Hobby Distiller's Association Seeks to Legalize Home Distilling

The newly formed Hobby Distiller's Association (HDA) has hit the ground running, hiring a cutting-edge lobbying firm in Washington, D.C. to help them lead the charge to make home distilling legal and accessible to millions of Americans interested in this unique and rewarding hobby. Just like home-based beer and wine making -- which have been legal in America for decades- the ability to legally create quality, small-batch spirits strictly for personal consumption is an idea whose time has come.

  • Share on TwitterShare on FacebookShare on Google+Share on LinkedInShare on PinterestEmail a friend
Hobby Distiller's Association

Fort Worth, Texas (PRWEB) April 18, 2014

The Hobby Distiller's Association (http://www.hobbydistillersassociation.org) and Lobbyit.com (http://www.lobbyit.com) are leading the fight to legalize hobby distillation of alcohol for personal use.

The Hobby Distiller’s Association (HDA) was created in response to the increasingly aggressive targeting of hobbyist home distillers by the U.S. Department of the Treasury’s Alcohol and Tobacco Tax and Trade Bureau (TTB). Hobbyist home distillers have never been a law enforcement priority. But in May of 2013, TTB began requesting sales records from distiller suppliers, later using this information to arrest hobbyists and seize their property.

In response, a group of concerned hobbyists, in conjunction with commercial still producer Brewhaus America, joined together to reform Federal law to treat home distilling on par with home beer and wine making.

Despite the fact that hobby beer and wine making are both currently legal in the USA, it is not currently legal to distill a single drop of homemade spirits, even as a hobby, in the privacy of one's own home. HDA is strongly against illegal distillation for profit, and supports legalization only as a hobby, and only for private consumption.

HDA will strive to educate lawmakers and the public, dispelling the myths surrounding home distilling. For instance, in New Zealand, where hobby distillation was legalized in 1996, no reports of injuries or property damage as a result of hobby distilling have been found over the intervening two decades. No reports of poisoning from hobby distilled spirits have been found. The only located reports of poisoning have been intentionally adulterated illegal spirits sold for profit.
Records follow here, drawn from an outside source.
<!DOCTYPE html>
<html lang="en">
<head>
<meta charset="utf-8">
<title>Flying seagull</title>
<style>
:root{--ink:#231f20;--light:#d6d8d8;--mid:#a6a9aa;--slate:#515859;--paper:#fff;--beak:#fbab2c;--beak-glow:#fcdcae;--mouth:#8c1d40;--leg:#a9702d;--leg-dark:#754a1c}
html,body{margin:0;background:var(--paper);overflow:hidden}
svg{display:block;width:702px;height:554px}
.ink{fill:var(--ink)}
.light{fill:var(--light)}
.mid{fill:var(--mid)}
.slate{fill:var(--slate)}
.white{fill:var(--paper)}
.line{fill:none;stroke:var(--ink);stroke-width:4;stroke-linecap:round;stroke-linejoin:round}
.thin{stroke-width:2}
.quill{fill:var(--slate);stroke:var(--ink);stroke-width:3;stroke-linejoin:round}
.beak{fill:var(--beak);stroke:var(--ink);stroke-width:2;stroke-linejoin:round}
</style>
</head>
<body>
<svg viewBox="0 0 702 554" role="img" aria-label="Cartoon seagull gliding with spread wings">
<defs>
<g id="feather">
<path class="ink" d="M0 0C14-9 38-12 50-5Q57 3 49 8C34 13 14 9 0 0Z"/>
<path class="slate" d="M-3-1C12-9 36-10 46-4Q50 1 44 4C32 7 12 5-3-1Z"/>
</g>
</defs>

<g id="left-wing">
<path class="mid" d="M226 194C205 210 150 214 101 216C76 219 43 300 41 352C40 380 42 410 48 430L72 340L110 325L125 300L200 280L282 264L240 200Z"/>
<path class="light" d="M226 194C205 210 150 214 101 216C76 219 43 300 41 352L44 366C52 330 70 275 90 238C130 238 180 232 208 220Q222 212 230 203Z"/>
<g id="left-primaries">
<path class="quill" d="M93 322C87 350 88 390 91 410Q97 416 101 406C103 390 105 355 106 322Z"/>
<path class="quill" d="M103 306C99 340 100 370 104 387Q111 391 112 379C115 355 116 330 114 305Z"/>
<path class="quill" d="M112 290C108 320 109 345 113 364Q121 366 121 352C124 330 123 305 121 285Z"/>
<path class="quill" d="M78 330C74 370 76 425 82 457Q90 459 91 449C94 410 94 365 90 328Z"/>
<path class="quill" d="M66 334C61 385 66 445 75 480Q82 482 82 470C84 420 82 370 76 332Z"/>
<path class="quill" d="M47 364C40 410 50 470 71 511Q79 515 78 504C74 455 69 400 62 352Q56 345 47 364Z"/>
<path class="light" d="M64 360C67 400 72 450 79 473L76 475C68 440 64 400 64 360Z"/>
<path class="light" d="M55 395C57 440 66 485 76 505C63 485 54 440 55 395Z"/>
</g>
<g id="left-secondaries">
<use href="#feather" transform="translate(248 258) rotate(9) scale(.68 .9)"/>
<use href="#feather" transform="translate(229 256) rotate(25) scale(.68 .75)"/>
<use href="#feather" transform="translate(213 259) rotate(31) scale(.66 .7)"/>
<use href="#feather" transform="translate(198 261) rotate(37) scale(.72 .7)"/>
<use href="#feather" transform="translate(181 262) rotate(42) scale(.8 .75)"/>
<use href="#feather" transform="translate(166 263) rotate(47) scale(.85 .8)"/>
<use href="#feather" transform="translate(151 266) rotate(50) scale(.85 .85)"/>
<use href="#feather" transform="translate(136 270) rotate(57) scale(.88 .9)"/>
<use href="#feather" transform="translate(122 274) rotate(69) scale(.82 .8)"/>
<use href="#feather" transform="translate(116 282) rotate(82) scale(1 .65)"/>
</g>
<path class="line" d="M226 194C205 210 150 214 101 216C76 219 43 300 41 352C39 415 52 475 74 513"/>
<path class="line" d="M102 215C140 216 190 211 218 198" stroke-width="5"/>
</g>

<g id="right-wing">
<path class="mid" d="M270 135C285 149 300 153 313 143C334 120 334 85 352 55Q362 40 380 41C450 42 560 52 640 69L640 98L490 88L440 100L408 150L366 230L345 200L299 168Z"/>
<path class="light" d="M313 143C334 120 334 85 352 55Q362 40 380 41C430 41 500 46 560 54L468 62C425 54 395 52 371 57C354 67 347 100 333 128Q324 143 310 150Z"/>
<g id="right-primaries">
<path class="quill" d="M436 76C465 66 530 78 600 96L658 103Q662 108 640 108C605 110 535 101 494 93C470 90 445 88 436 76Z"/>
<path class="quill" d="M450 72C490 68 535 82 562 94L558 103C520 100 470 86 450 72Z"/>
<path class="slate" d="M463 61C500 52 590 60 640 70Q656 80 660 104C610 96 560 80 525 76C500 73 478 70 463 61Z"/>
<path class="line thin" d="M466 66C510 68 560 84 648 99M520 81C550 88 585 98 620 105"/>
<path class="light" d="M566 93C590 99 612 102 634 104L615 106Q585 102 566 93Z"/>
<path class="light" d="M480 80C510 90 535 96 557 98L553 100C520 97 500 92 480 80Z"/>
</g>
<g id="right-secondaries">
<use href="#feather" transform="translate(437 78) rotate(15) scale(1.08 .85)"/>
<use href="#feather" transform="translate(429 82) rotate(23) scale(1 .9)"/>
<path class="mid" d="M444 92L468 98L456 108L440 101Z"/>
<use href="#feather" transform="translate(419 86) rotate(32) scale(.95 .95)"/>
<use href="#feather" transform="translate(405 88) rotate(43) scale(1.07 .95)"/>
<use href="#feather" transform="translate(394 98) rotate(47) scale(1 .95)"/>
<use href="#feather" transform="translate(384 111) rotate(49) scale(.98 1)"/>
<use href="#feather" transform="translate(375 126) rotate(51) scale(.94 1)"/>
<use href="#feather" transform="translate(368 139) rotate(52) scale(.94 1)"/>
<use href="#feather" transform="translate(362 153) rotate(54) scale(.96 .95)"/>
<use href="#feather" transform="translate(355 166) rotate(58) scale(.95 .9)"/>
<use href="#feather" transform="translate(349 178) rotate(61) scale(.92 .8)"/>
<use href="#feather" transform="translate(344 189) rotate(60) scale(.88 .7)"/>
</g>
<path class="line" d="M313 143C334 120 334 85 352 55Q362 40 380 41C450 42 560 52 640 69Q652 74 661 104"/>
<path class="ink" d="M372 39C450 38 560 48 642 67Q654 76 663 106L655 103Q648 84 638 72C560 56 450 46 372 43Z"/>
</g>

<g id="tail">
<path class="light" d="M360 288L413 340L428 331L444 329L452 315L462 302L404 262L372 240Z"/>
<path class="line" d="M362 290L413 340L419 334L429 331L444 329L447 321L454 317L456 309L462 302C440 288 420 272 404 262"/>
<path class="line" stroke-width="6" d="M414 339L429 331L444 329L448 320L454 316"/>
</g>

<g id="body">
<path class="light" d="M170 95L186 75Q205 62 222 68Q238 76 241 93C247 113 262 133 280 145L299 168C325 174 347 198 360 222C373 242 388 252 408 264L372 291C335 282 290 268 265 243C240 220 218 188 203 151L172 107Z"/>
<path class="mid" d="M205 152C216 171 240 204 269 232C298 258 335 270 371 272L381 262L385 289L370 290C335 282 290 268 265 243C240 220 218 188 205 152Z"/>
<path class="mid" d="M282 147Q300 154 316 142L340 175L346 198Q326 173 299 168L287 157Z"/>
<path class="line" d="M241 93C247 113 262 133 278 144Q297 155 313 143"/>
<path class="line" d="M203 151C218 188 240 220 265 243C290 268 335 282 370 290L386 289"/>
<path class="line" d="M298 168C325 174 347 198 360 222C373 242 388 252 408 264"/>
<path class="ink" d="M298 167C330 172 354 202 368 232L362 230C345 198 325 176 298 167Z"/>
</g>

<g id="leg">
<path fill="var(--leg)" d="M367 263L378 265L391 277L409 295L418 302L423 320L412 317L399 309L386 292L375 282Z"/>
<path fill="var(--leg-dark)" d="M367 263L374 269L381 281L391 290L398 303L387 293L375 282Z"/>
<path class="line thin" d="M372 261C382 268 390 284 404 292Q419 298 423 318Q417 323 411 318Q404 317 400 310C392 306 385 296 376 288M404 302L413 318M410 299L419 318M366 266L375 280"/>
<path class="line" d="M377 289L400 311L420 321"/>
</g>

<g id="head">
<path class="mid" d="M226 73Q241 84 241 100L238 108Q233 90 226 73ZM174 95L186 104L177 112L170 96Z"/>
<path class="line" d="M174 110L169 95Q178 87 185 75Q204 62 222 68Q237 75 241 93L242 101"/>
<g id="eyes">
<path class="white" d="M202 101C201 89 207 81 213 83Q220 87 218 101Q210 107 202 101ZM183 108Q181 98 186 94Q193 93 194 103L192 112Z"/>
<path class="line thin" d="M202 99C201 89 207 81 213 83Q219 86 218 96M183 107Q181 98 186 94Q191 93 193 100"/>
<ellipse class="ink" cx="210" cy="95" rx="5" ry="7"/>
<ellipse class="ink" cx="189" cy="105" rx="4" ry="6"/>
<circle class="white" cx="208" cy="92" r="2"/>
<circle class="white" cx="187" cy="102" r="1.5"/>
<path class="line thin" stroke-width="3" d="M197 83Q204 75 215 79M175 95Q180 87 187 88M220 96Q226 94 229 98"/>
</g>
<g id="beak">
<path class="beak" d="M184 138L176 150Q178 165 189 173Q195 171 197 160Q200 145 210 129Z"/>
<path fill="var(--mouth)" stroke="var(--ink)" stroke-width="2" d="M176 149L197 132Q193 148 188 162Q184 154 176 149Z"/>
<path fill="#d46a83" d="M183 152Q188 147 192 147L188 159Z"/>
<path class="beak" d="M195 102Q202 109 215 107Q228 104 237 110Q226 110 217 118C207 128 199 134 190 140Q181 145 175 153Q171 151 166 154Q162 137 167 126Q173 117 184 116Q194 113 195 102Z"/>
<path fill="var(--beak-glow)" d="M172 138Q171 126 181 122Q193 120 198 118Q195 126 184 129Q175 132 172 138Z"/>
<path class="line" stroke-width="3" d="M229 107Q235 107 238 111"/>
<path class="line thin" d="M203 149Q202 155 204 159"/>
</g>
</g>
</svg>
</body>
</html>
It is time Congress end the retrograde and discriminatory treatment of home distilling. The HDA is committed to making this a reality.

More information is available at http://www.hobbydistillersassociation.org


Past News Releases Group Rss Subscribe